_ACTIVITY_:
For the records below, give the number of lines in which "Console" appears, and add nothing else.
___ SUPPLIED INFORMATION
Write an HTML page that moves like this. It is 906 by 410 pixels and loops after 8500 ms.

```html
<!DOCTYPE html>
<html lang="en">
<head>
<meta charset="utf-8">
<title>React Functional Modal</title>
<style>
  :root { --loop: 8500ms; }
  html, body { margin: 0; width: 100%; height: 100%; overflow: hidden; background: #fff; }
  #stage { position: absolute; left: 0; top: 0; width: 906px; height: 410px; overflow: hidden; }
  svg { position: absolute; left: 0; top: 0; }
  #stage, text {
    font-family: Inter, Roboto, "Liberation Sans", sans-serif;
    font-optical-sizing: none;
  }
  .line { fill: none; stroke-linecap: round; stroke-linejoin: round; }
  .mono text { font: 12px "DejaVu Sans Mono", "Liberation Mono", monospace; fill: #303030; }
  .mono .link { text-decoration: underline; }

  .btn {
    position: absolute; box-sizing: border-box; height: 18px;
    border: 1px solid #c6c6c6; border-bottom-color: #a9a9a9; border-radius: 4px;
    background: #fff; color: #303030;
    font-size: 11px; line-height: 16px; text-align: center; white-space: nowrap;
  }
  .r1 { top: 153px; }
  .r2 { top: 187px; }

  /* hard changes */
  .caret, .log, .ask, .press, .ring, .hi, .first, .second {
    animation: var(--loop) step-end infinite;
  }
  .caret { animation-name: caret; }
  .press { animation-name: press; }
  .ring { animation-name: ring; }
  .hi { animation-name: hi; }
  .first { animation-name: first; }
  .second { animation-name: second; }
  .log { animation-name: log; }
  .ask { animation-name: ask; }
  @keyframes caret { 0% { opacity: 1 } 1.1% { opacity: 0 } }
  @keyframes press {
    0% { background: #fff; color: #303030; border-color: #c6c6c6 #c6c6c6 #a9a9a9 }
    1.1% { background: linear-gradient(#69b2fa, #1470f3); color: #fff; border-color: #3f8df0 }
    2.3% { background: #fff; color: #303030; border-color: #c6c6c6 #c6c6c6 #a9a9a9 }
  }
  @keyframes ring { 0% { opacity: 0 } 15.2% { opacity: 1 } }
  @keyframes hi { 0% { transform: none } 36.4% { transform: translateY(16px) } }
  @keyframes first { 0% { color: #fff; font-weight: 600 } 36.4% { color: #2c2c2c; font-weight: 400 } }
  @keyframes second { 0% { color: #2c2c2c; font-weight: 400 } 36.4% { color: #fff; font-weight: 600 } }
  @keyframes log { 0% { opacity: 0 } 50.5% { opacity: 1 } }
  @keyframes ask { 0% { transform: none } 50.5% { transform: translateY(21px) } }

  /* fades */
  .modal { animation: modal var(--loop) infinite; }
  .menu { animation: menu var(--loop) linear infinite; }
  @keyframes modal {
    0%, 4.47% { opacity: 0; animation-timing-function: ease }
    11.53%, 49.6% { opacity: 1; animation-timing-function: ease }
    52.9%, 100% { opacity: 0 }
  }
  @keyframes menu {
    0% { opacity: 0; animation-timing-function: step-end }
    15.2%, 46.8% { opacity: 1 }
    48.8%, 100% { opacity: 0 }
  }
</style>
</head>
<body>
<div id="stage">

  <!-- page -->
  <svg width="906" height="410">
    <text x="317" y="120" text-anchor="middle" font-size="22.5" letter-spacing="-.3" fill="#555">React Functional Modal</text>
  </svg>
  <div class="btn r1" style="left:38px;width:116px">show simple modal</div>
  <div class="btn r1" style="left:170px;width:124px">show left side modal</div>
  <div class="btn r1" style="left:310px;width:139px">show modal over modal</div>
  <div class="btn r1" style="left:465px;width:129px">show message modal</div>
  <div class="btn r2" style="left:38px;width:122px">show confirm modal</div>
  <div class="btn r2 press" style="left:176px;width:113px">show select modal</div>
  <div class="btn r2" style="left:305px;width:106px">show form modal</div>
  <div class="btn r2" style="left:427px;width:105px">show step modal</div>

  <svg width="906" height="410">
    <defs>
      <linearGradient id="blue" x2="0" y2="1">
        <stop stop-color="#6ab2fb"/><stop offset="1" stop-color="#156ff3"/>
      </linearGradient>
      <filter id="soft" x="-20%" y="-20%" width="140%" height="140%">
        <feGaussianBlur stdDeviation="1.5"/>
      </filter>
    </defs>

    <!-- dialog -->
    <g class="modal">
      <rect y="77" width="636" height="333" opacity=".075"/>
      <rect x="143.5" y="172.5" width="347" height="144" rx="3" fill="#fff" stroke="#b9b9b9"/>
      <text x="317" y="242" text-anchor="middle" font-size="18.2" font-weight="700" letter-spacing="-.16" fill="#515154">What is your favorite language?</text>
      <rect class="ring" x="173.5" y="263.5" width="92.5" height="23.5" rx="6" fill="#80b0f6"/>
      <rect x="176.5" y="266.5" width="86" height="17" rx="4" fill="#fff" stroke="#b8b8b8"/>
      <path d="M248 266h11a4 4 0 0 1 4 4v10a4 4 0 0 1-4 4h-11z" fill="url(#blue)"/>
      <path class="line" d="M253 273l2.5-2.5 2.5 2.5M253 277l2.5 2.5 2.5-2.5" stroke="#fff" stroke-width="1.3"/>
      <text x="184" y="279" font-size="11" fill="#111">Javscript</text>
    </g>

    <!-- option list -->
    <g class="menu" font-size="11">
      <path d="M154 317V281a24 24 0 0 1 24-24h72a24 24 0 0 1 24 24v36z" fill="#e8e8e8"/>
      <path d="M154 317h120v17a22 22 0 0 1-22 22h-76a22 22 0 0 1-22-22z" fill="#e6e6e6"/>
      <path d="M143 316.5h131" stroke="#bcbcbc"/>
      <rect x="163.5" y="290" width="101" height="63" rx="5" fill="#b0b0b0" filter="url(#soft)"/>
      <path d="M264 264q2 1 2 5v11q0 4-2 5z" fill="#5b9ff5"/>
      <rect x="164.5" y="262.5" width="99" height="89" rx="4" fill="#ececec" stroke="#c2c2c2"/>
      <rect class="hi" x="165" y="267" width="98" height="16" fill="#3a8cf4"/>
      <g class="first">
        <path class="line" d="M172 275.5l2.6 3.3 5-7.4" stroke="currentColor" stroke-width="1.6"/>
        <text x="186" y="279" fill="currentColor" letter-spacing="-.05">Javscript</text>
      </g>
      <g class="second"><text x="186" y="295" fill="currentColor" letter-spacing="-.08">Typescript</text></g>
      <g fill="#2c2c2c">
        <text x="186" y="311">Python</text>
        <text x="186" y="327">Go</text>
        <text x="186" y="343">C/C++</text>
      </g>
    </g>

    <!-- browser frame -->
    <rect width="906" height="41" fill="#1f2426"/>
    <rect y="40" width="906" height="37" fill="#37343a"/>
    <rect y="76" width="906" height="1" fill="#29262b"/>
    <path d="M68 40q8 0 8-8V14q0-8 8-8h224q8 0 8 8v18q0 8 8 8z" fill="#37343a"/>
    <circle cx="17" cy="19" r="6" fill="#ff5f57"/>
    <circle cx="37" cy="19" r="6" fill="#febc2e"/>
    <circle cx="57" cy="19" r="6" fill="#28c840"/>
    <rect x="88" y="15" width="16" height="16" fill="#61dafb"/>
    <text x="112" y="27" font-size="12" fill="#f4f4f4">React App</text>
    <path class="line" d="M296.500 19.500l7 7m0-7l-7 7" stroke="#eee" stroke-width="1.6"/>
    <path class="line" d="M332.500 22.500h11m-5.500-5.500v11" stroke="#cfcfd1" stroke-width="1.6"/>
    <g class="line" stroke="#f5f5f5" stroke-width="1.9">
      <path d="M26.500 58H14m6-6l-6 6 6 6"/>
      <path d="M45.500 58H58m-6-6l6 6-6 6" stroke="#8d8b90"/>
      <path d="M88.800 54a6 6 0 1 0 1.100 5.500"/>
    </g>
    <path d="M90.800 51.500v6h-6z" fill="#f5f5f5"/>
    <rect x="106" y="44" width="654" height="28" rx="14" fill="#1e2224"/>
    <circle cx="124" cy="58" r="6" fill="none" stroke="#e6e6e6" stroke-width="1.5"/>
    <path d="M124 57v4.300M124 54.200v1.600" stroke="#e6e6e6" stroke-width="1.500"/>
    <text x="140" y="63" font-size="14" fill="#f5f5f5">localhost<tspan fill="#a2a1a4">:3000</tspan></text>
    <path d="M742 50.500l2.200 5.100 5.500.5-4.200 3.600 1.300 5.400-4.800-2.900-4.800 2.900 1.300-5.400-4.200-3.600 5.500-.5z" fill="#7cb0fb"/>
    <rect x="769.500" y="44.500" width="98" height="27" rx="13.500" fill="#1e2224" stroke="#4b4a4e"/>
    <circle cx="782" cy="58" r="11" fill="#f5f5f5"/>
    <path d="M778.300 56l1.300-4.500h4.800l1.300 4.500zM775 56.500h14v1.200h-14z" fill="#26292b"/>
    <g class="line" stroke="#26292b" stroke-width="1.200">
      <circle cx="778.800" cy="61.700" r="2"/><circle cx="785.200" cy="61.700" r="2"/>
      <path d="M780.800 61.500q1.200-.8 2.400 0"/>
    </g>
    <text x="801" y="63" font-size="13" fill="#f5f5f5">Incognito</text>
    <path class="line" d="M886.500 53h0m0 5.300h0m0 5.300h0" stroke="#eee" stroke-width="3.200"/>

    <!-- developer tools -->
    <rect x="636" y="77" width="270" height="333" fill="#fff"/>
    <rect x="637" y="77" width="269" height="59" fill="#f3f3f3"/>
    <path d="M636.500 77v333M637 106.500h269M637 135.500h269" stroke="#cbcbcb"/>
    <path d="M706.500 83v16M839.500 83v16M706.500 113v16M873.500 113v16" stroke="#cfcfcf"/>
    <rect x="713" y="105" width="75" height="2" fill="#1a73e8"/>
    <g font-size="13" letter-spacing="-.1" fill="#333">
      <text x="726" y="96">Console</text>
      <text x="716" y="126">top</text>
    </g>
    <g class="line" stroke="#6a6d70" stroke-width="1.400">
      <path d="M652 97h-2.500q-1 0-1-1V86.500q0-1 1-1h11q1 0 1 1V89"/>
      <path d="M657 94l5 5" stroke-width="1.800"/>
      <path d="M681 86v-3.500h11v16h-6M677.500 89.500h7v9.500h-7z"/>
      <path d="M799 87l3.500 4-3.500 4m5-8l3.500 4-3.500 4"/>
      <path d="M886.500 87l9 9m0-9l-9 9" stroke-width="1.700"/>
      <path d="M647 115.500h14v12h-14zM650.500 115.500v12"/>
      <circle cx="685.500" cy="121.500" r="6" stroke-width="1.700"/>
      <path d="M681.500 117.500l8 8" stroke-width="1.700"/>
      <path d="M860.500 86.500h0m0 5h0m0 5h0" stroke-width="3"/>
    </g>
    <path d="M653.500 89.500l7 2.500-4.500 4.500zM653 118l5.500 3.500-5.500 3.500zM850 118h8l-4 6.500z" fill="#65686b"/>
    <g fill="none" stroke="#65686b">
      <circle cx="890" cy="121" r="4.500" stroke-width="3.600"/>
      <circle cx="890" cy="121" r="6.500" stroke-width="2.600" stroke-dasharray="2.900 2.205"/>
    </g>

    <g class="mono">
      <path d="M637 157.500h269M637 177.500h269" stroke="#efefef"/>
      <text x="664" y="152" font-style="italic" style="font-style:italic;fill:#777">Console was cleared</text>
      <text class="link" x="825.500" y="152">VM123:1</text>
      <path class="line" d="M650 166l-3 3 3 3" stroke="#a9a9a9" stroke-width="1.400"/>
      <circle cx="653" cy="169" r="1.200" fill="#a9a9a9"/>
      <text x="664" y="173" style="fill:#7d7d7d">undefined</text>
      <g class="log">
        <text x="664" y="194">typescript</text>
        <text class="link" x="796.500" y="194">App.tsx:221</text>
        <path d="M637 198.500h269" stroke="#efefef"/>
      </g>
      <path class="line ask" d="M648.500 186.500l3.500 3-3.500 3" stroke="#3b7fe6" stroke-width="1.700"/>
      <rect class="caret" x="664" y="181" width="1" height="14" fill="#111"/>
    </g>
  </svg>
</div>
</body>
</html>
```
______
_RESULT_:
2